ADEQ's requests to ExxonMobil for more testing:
AGFC's letter to ADEQ, weighing in on Exxon's results:
The number of safety-related incidents involving federally regulated Canadian pipelines has doubled in little more than a decade, with the number of reported spills tripling during that time, according to an investigative report at the CBC.
According to data obtained by the network from the National Energy Board, the number of annual incidents rose to two per 1,000 kilometres of pipeline by 2011, up from one per 1,000 kilometres of pipeline in 2000.
There were 142 pipeline incidents in 2011, up from 45 in 2000.
The data covers only those pipelines that are federally regulated, meaning those that cross provincial boundaries.
The news comes as debate heats up over which method of transporting oil and gas — rail or pipelines — is best for the environment, and the least risky.
The governors of Pacific coastal U.S. states and a Canadian province official are joining forces in a new effort to fight climate change.
In an agreement announced Monday, the governors of California, Oregon, Washington and the environment minister of British Columbia, Mary Polak, will place a price on greenhouse gas pollution and mandate the use of cleaner-burning fuels. Polak and the governors gathered in San Francisco in the hope of stimulating a clean-energy economy in the region, which has a combined gross domestic product of $2.8 trillion.
Polak and the governors gathered in San Francisco in the hope of stimulating a clean-energy economy in the region, which has a combined gross domestic product of $2.8 trillion.
Over the summer, something sprang up in the view from Dorsey Johnson's back deck north of Denver, where she watches sunsets over Colorado's front range.
It was a noisy, towering rig, drilling a new oil well.
"There was clanking. There were trucks going by," she says. All she wanted was for the rig to go away.
Across the U.S., new oil and gas wells have turned millions of people into the petroleum industry's neighbors. For many, the oil and gas companies are welcome newcomers bearing checks. Others consider the new arrivals loud, smelly and disruptive. The drilling boom is firing up resentment in some communities when one person's financial windfall means their neighbors abut a working well.
The Wall Street Journal analyzed well location and census data for more than 700 counties in 11 major energy-producing states. At least 15.3 million Americans lived within a mile of a well that has been drilled since 2000. That is more people than live in Michigan or New York City.

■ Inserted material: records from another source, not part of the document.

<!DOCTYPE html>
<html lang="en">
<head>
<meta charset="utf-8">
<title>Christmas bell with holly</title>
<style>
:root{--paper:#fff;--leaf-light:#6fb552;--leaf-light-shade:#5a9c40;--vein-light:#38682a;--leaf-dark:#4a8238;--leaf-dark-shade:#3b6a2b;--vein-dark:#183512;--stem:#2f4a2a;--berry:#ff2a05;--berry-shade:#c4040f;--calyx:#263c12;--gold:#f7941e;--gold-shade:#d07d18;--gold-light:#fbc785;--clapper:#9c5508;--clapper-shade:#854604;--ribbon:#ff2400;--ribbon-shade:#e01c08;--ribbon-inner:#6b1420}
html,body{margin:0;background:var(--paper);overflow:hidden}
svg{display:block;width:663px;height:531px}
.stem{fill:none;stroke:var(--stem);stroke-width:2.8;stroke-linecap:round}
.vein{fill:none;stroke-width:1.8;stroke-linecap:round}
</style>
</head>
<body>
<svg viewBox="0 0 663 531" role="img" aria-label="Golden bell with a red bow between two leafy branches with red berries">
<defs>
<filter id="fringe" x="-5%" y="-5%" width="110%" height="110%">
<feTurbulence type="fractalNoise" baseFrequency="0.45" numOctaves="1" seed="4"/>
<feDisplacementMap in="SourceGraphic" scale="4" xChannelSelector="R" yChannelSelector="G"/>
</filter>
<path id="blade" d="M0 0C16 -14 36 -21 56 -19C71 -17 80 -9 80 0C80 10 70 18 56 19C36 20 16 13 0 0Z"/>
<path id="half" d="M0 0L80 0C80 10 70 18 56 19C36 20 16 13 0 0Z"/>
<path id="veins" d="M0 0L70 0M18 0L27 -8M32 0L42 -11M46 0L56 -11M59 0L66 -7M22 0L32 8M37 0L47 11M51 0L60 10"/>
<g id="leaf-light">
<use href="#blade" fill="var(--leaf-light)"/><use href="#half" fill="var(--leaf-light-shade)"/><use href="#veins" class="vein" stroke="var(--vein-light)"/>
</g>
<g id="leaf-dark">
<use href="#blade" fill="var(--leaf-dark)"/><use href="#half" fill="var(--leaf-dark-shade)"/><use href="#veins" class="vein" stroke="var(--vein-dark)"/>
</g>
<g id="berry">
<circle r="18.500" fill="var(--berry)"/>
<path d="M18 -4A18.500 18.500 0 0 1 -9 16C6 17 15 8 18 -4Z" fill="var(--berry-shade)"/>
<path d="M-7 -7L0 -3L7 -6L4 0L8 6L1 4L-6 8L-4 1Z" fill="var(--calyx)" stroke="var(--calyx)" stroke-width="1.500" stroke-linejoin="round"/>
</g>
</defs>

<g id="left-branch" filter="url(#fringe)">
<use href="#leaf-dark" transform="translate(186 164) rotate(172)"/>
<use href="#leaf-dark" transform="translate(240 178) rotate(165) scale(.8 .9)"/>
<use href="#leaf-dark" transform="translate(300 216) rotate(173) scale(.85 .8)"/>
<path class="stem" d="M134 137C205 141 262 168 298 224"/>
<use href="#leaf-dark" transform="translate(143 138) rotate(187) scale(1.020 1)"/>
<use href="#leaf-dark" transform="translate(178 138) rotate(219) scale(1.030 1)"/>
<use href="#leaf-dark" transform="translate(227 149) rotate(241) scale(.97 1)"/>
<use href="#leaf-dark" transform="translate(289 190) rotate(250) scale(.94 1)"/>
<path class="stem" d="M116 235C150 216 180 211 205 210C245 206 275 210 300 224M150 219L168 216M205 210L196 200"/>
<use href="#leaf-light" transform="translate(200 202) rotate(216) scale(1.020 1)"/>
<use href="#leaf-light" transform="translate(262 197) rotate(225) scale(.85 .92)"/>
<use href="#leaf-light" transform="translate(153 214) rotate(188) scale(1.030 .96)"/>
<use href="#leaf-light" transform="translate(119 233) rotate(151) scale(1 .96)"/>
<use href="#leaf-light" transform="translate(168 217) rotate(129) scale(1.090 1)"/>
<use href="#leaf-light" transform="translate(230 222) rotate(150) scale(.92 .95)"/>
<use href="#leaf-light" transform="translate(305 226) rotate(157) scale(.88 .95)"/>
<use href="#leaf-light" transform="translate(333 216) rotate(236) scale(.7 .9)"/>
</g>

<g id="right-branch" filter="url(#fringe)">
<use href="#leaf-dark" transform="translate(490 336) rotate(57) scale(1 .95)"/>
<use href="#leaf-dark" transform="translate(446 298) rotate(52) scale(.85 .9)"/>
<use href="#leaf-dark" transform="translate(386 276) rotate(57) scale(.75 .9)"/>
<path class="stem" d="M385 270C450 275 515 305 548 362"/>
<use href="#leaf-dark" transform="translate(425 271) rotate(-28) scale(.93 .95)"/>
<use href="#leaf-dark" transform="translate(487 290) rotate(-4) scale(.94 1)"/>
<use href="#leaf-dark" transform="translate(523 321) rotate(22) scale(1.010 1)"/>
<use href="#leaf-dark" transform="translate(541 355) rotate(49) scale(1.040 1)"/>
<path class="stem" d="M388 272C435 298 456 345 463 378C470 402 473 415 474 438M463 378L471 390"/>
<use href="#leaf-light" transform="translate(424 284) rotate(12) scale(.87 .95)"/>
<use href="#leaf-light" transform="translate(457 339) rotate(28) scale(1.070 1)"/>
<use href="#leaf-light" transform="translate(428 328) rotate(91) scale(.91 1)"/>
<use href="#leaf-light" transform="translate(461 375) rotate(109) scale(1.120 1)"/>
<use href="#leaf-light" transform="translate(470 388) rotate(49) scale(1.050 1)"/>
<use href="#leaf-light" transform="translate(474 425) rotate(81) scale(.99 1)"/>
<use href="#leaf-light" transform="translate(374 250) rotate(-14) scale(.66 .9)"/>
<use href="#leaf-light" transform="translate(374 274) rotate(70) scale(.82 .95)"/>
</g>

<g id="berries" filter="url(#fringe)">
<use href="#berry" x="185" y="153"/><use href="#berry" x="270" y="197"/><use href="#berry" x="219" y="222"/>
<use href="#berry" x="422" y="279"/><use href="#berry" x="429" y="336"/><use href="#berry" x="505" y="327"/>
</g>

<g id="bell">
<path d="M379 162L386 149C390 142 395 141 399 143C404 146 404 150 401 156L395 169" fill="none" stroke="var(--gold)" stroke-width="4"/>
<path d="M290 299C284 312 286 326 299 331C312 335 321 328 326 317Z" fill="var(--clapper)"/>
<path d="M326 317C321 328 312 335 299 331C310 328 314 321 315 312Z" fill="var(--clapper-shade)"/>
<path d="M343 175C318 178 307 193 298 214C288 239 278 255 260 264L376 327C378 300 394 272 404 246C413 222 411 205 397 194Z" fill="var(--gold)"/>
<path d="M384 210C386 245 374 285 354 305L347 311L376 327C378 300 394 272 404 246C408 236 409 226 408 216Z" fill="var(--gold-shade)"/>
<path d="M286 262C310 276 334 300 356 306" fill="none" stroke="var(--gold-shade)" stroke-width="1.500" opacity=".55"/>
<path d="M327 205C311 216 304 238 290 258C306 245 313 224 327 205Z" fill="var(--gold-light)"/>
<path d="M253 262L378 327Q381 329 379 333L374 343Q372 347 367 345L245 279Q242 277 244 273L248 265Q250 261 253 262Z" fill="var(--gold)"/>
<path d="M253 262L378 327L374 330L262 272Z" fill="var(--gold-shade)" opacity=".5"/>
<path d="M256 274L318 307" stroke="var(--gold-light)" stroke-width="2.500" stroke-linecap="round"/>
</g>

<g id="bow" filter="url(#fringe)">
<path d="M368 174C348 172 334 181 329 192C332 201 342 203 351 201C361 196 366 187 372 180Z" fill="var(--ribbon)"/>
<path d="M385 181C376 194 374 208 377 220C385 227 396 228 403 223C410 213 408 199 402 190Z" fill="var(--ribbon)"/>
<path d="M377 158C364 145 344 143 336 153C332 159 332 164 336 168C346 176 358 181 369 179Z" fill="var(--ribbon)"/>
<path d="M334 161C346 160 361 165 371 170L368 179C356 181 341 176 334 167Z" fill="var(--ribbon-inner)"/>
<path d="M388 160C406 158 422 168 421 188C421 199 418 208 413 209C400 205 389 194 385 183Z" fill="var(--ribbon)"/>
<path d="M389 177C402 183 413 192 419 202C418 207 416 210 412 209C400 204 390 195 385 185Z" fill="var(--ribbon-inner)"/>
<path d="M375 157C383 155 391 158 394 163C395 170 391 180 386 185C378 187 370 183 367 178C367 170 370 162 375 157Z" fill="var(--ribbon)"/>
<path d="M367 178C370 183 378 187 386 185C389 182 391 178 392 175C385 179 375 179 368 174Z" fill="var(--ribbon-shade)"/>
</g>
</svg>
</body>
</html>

The federal government has confirmed that the fastest-growing sector of the oil sands won't come under federal environmental assessment, one day after acknowledging it won’t come close to meeting greenhouse gas reduction targets.

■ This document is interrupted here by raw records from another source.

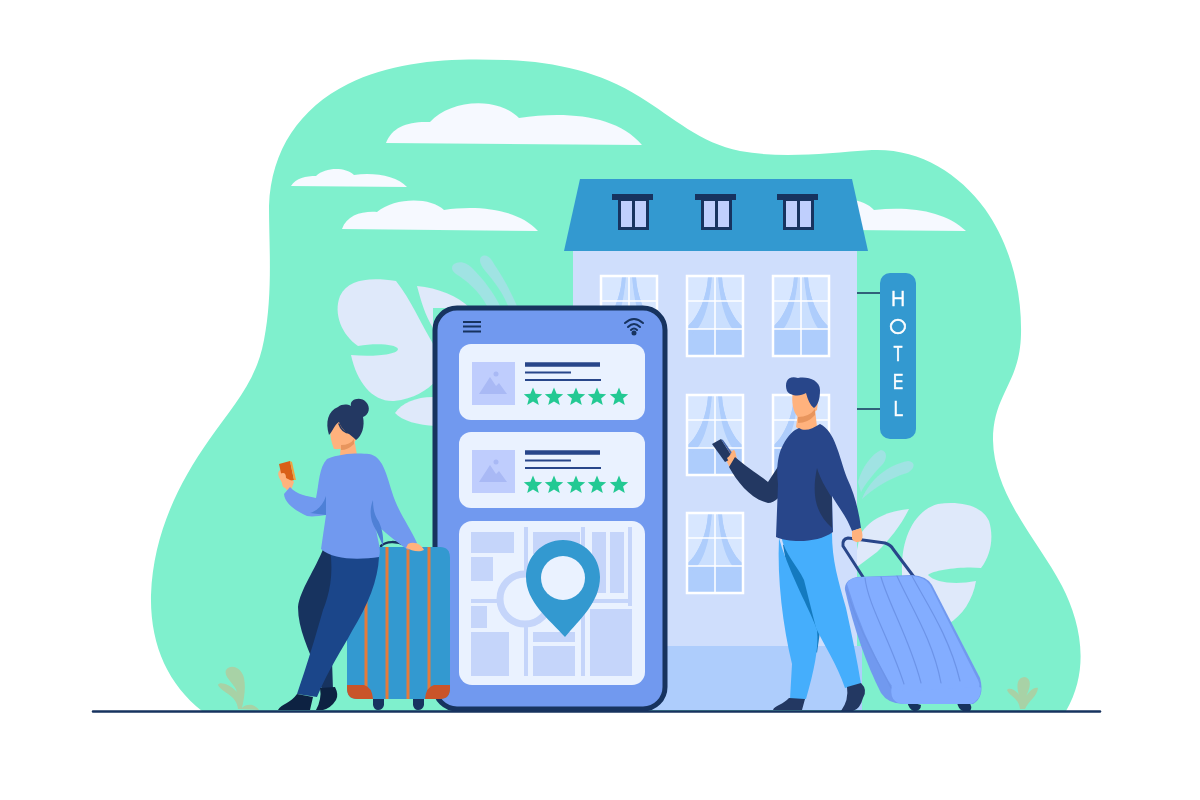
<!DOCTYPE html>
<html lang="en">
<head>
<meta charset="utf-8">
<title>Hotel booking illustration</title>
<style>
:root{--mint:#7ff0cd;--cloud:#f6f9ff;--leaf:#dfe9fa;--sprig:#a0e3e3;--navy:#17335f;--ink:#233862;--blue:#3399d0;--peri:#7199ef;--wall:#cfdefc;--glass:#d8e7ff;--drape:#aecdfc;--panel:#eaf2ff;--map:#c5d5fa;--thumb:#bfcdfd;--star:#23c993;--skin:#ffb27d;--orange:#e57b3a;--rust:#c9542a;--sky:#45aefc;--sweater:#28468a;--denim:#1b468a;--case:#83adff}
html,body{margin:0;width:1200px;height:800px;overflow:hidden;background:#fff}
svg{display:block}
.sign{font:500 20px "TeX Gyre Adventor",Lato,sans-serif;fill:#fff;stroke:#fff;stroke-width:.6;text-anchor:middle}
.line{fill:none;stroke-linecap:round;stroke-linejoin:round}
</style>
</head>
<body>
<svg width="1200" height="800" viewBox="0 0 1200 800" role="img" aria-label="Two travellers with suitcases beside a large phone and a hotel">
<defs>
<g id="window">
<rect width="56" height="80" fill="var(--glass)"/>
<path d="M25 0C25 26 14 44 1 60V80H55V60C42 44 31 26 31 0Z" fill="var(--drape)" opacity=".35"/>
<path d="M1 53H55V80H1Z" fill="var(--drape)"/>
<path d="M24 1C22 30 15 48 1 61V50C12 40 20 20 21 1ZM32 1C34 30 41 48 55 61V50C44 40 36 20 35 1Z" fill="var(--drape)"/>
<path d="M1 50C12 40 20 20 21 1H25C23 30 15 52 5 58L1 60ZM55 50C44 40 36 20 35 1H31C33 30 41 52 51 58L55 60Z" fill="var(--drape)"/>
<path d="M28 0V80M0 25H56M0 53H56" stroke="#fff" stroke-width="1.5"/>
<rect width="56" height="80" fill="none" stroke="#fff" stroke-width="2.5"/>
</g>
<g id="dormer">
<rect x="6" y="5" width="31" height="31" fill="var(--navy)"/>
<path d="M9 7H20V33H9ZM23 7H34V33H23Z" fill="#bfcffd"/>
<rect width="41" height="6" fill="var(--navy)"/>
</g>
<polygon id="star" points="0,-9.5 2.6,-3.2 9.2,-2.8 4.1,1.5 5.8,8 0,4.5 -5.8,8 -4.1,1.5 -9.2,-2.8 -2.6,-3.2"/>
<g id="review">
<rect width="186" height="76" rx="12" fill="var(--panel)"/>
<rect x="13" y="18" width="43" height="43" fill="var(--thumb)"/>
<path d="M20 50L31 33L37 42L40 39L48 50Z" fill="#a9b9f5"/><circle cx="37" cy="30" r="2.5" fill="#a9b9f5"/>
<path d="M66 20.500H141" stroke="var(--sweater)" stroke-width="4.500"/>
<path d="M66 28.500H112M66 36H142" stroke="var(--sweater)" stroke-width="2"/>
<g fill="var(--star)"><use href="#star" x="74" y="53"/><use href="#star" x="95" y="53"/><use href="#star" x="117" y="53"/><use href="#star" x="138" y="53"/><use href="#star" x="160" y="53"/></g>
</g>
<clipPath id="map-area"><rect x="471" y="527" width="161" height="149"/></clipPath>
<clipPath id="teal-case"><path d="M357 547H440Q450 547 450 558V688Q450 699 440 699H357Q347 699 347 688V558Q347 547 357 547Z"/></clipPath>
</defs>

<g id="backdrop">
<path d="M202 711C168 684 150 645 151 595C153 535 178 484 209 440C232 407 256 383 264 340C273 294 269 246 269 206C271 150 300 108 348 84C396 60 452 58 506 60C556 62 600 72 640 97C674 118 700 143 740 151C784 159 826 153 872 150C918 148 958 172 985 209C1010 244 1022 290 1021 334C1020 384 993 394 993 440C994 496 1038 540 1062 586C1080 621 1091 668 1066 711Z" fill="var(--mint)"/>
<g id="clouds" fill="var(--cloud)">
<path d="M386 143C392 127 408 121 430 122C443 108 466 101 489 104C502 106 512 111 519 118C566 111 617 115 642 145Z"/>
<path d="M291 186C296 178 306 176 316 176C326 167 345 167 354 175C374 172 397 176 407 187Z"/>
<path d="M342 229C347 215 362 211 377 212C395 197 431 197 444 210C478 205 518 209 538 231Z"/>
<path d="M850 199C860 201 869 204 874 210C910 206 945 211 966 231L850 230Z"/>
</g>
</g>

<g id="foliage">
<g fill="var(--leaf)">
<path d="M396 281C370 277 348 279 340 296C333 314 342 335 358 346C375 343 396 344 398 349C398 355 372 357 351 355C357 383 373 402 394 401C414 399 427 390 436 381V349C420 322 411 300 396 281Z"/>
<path d="M417 286C438 288 458 296 470 308H433V328C425 315 421 301 417 286Z"/>
<path d="M395 413C402 402 419 396 436 397V426C418 425 402 421 395 413Z"/>
<path d="M860 535C870 518 889 511 909 509C900 527 889 540 877 552L853 570Z"/>
<path d="M902 572C901 540 913 511 938 504C959 501 982 505 989 521C994 537 991 555 981 568C963 566 933 570 928 575C935 583 956 585 976 581C973 600 962 616 948 624L902 606Z"/>
</g>
<g fill="var(--sprig)">
<path d="M453 265C458 260 467 262 473 269C484 280 493 292 500 306H487C479 291 466 280 456 274C452 271 451 268 453 265ZM481 257C486 253 491 258 494 264C503 277 511 292 517 306H508C501 288 489 276 483 268C480 263 479 260 481 257Z"/>
<path d="M858 482C862 467 872 454 881 450C888 451 887 460 882 465C874 473 866 483 861 492ZM862 499C870 479 888 465 908 461C917 462 914 470 907 473C890 478 874 488 862 499Z"/>
</g>
<g fill="#a8d2a6">
<path d="M238 709C237 695 222 693 218 685C219 681 230 684 237 692C235 684 223 677 226 670C231 663 242 668 244 678C246 688 244 699 242 708C246 704 254 703 259 710Z"/>
<path d="M1020 709C1019 698 1009 696 1007 690C1009 687 1016 690 1019 695C1016 686 1017 677 1025 677C1033 679 1030 690 1024 700C1027 693 1034 686 1038 688C1037 697 1029 700 1025 709Z"/>
</g>
</g>

<g id="hotel">
<rect x="573" y="250" width="284" height="460" fill="var(--wall)"/>
<rect x="640" y="646" width="222" height="64" fill="var(--drape)"/>
<polygon points="580,179 852,179 868,251 564,251" fill="var(--blue)"/>
<use href="#dormer" x="612" y="194"/><use href="#dormer" x="695" y="194"/><use href="#dormer" x="777" y="194"/>
<use href="#window" x="601" y="276"/><use href="#window" x="687" y="276"/><use href="#window" x="773" y="276"/>
<use href="#window" x="687" y="395"/><use href="#window" x="773" y="395"/><use href="#window" x="687" y="513"/>
<path d="M857 293H881M857 409H881" stroke="var(--navy)" stroke-width="1.500"/>
<rect x="880" y="273" width="36" height="166" rx="10" fill="var(--blue)"/>
<g class="sign"><text x="898" y="306">H</text><text x="898" y="334">O</text><text x="898" y="361">T</text><text x="898" y="389">E</text><text x="898" y="416">L</text></g>
</g>

<g id="phone">
<rect x="435" y="308" width="230" height="401" rx="22" fill="var(--peri)" stroke="var(--navy)" stroke-width="5"/>
<path d="M463 322H481M463 326.500H481M463 331.500H481" stroke="var(--navy)" stroke-width="2"/>
<g class="line" stroke="var(--navy)" stroke-width="2"><path d="M625 323Q634 315 643 323M628 327Q634 321 640 327M631 330Q634 327 637 330"/><circle cx="634" cy="333" r="1.500" fill="var(--navy)"/></g>
<use href="#review" x="459" y="344"/><use href="#review" x="459" y="432"/>
<rect x="459" y="521" width="186" height="164" rx="13" fill="var(--panel)"/>
<g clip-path="url(#map-area)">
<path d="M471 532H514V553H471ZM471 557H493V581H471ZM471 606H487V628H471ZM471 632H509V676H471ZM533 532H580V554H533ZM533 646H575V676H533ZM533 632H575V642H533ZM590 609H632V676H590ZM592 532H606V593H592ZM610 532H624V593H610Z" fill="var(--map)"/>
<g fill="none" stroke="var(--map)" stroke-width="4"><path d="M526 527V576M526 626V676M583 527V676M630 527V606M471 601H500M550 601H632"/><circle cx="525" cy="599" r="25" stroke-width="7"/></g>
</g>
<path d="M563 540C542 540 526 557 526 577C526 602 549 619 565 637C580 619 600 602 600 577C600 557 584 540 563 540Z" fill="var(--blue)"/>
<circle cx="563" cy="578" r="22" fill="var(--panel)"/>
</g>

<g id="teal-suitcase">
<path class="line" d="M381 546C386 541 397 541 405 545" stroke="var(--navy)" stroke-width="2.500"/>
<g clip-path="url(#teal-case)">
<rect x="347" y="547" width="103" height="152" fill="var(--blue)"/>
<path d="M366 547V699M387 547V699M408 547V699M429 547V699" stroke="var(--orange)" stroke-width="3"/>
<path d="M347 685H364Q372 687 373 699H347ZM450 685H434Q426 687 425 699H450Z" fill="var(--rust)"/>
</g>
<path d="M373 699H384V705Q383 710 378 710Q374 710 373 705ZM413 699H424V705Q423 710 418 710Q414 710 413 705Z" fill="var(--navy)"/>
</g>

<g id="woman">
<path d="M324 547C315 570 300 590 298 607C298 630 309 649 316 670L322 690H333L331 630L358 570Z" fill="var(--navy)"/>
<path d="M330 549C334 575 329 595 323 610C316 635 307 665 297 694L317 697C328 670 342 650 352 631C368 605 378 580 379 557Z" fill="var(--denim)"/>
<path d="M297 694L313 697L310 710H278C281 704 291 703 297 694ZM320 688L335 687Q339 695 336 700Q331 708 323 710H316Q322 699 320 688Z" fill="#0d2242"/>
<path d="M341 440L340 457Q342 461 349 461Q356 459 357 455L354 438Z" fill="var(--skin)"/>
<path d="M283 486C282 480 276 476 279 471C282 468 286 473 290 476L294 482L290 493Z" fill="var(--skin)"/>
<path d="M279 464L290 461L294 480L283 482Z" fill="#d95f18"/><path d="M290 461L292 462L296 480L294 480Z" fill="#f6a13d"/>
<path d="M280 474Q286 471 286 478L292 481L290 489L283 487Z" fill="var(--skin)"/>
<path d="M327 459C341 453 359 453 369 454C382 456 386 472 392 492C398 512 410 527 417 543L408 550C394 540 382 530 376 524C376 538 382 548 379 557C359 560 333 560 321 549L326 515C319 516 312 517 307 516C296 511 285 504 284 494L290 487C297 495 307 496 316 498C319 484 319 467 327 459Z" fill="var(--peri)"/>
<path d="M373 500C369 510 370 521 376 530L383 546C384 534 381 527 379 522C374 515 373 508 373 500ZM326 496C323 505 317 511 310 513L326 515Z" fill="#4e80d6"/>
<path d="M408 544C414 541 421 544 424 550C418 553 411 550 406 548Z" fill="var(--skin)"/>
<path d="M333 421C328 432 331 441 334 449C342 450 351 446 356 440L359 426L344 414Z" fill="var(--skin)"/>
<path d="M341 445Q350 445 354 439L354 444Q348 450 341 450Z" fill="#e8955d"/>
<path d="M329 435C325 422 328 411 338 407C342 404 347 404 351 406C349 399 361 396 366 402C371 407 369 415 363 417C365 426 362 436 356 440C350 433 342 432 339 422C334 425 333 431 329 435Z" fill="var(--ink)"/>
<path class="line" d="M339 424Q342 433 350 433" stroke="var(--ink)" stroke-width="1.500"/>
</g>

<g id="periwinkle-suitcase">
<path class="line" d="M863 577L843 546Q842 539 848 538L885 543Q891 545 893 549L914 577" stroke="var(--sweater)" stroke-width="3"/>
<path d="M907 701L921 705Q921 711 914 711Q909 710 907 701ZM957 702H969Q973 707 970 711H963Q958 709 957 702Z" fill="var(--navy)"/>
<path d="M845 590Q844 580 857 577L912 575Q927 576 932 585L980 678Q985 697 973 704H904Q888 704 881 693Q859 650 845 590Z" fill="var(--peri)"/>
<path d="M847 584Q849 577 862 577L912 576Q925 577 930 585L978 680Q982 688 975 690L905 692Q893 690 888 680Q862 635 847 584Z" fill="var(--case)"/>
<path d="M892 684Q898 691 907 691L972 687Q982 686 981 689Q981 700 971 704H904Q888 703 892 684Z" fill="var(--case)"/>
<path class="line" d="M865 578C868 605 890 640 904 684M881 577C889 605 910 640 921 683M897 576C910 605 933 640 941 683M912 576C925 601 949 635 960 681M847 590C858 630 880 665 891 688" stroke="#6d94e8" stroke-width="1.200"/>
</g>

<g id="man">
<path d="M813 530L783 545C789 582 801 635 817 653L830 560Z" fill="#147abf"/>
<path d="M779 538C777 580 783 626 792 664L790 699H806C814 671 819 648 817 630C811 612 795 585 782 548Z" fill="var(--sky)"/>
<path d="M781 536L832 533C832 560 838 580 846 608C852 635 857 660 861 684L845 688C837 664 824 645 816 628L804 580C797 565 785 555 781 536Z" fill="var(--sky)"/>
<path d="M789 698L805 699L802 710H773C774 706 784 704 789 698ZM847 687L861 683Q868 690 863 698Q860 709 853 711H841Q849 700 847 687Z" fill="var(--ink)"/>
<path d="M726 452C728 446 734 451 732 456L737 460L730 468L726 460Z" fill="var(--skin)"/>
<path d="M712 444L721 439L733 458L725 462Z" fill="var(--ink)"/>
<path d="M721 439L723 440L735 457L733 458Z" fill="#4565a9"/>
<path d="M727 458C732 455 732 447 735 451L737 459L731 466Z" fill="var(--skin)"/>
<path d="M729 467L735 457C746 467 760 475 768 482L781 462L788 485C781 496 775 503 768 503C751 499 738 483 729 467Z" fill="var(--ink)"/>
<path d="M798 413L796 427Q806 436 817 427L815 409Z" fill="var(--skin)"/>
<path d="M783 445C788 435 794 430 799 428C805 432 812 429 820 424C835 431 839 456 847 478C855 495 859 512 861 528L852 531C846 515 838 507 832 496L833 532C818 543 790 543 776 537L778 484C776 468 778 454 783 445Z" fill="var(--sweater)"/>
<path d="M817 468C812 492 814 512 832 528L832 498C825 487 820 478 817 468Z" fill="var(--ink)"/>
<path d="M852 531L861 528Q864 537 861 541Q855 544 852 539Z" fill="var(--skin)"/>
<path d="M793 391C791 402 793 412 798 417Q808 418 817 410L819 393L805 388Z" fill="var(--skin)"/>
<path d="M798 417Q809 417 815 409V415Q808 423 798 423Z" fill="#e8955d"/>
<path d="M787 391C784 382 788 375 798 378C807 376 820 380 820 390C820 399 818 405 814 408C810 405 808 400 806 393C800 397 790 396 787 391Z" fill="var(--sweater)"/>
</g>

<path id="ground" class="line" d="M93 711.500H1100" stroke="var(--navy)" stroke-width="2.500"/>
</svg>
</body>
</html>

A final list of the types of projects that will require a federal environmental assessment was released Friday. The list contains no mention of in-situ oilsands mines, which are expected to be the industry's most common type of development in the future.
"This is the largest single source of (greenhouse gas) growth in the country and yet the federal government is not going to be playing a role there,” said Keith Stewart of Greenpeace.
North Dakota, the nation's No. 2 oil producer behind Texas, recorded nearly 300 oil pipeline spills in less than two years, state documents show. None was reported to the public, officials said.
According to records obtained by The Associated Press, the pipeline spills — many of them small — are among some 750 "oil field incidents" that have occurred since January 2012 without public notification.
"That's news to us," said Don Morrison, director of the Dakota Resource Council, an environmental-minded landowner group with more than 700 members in North Dakota.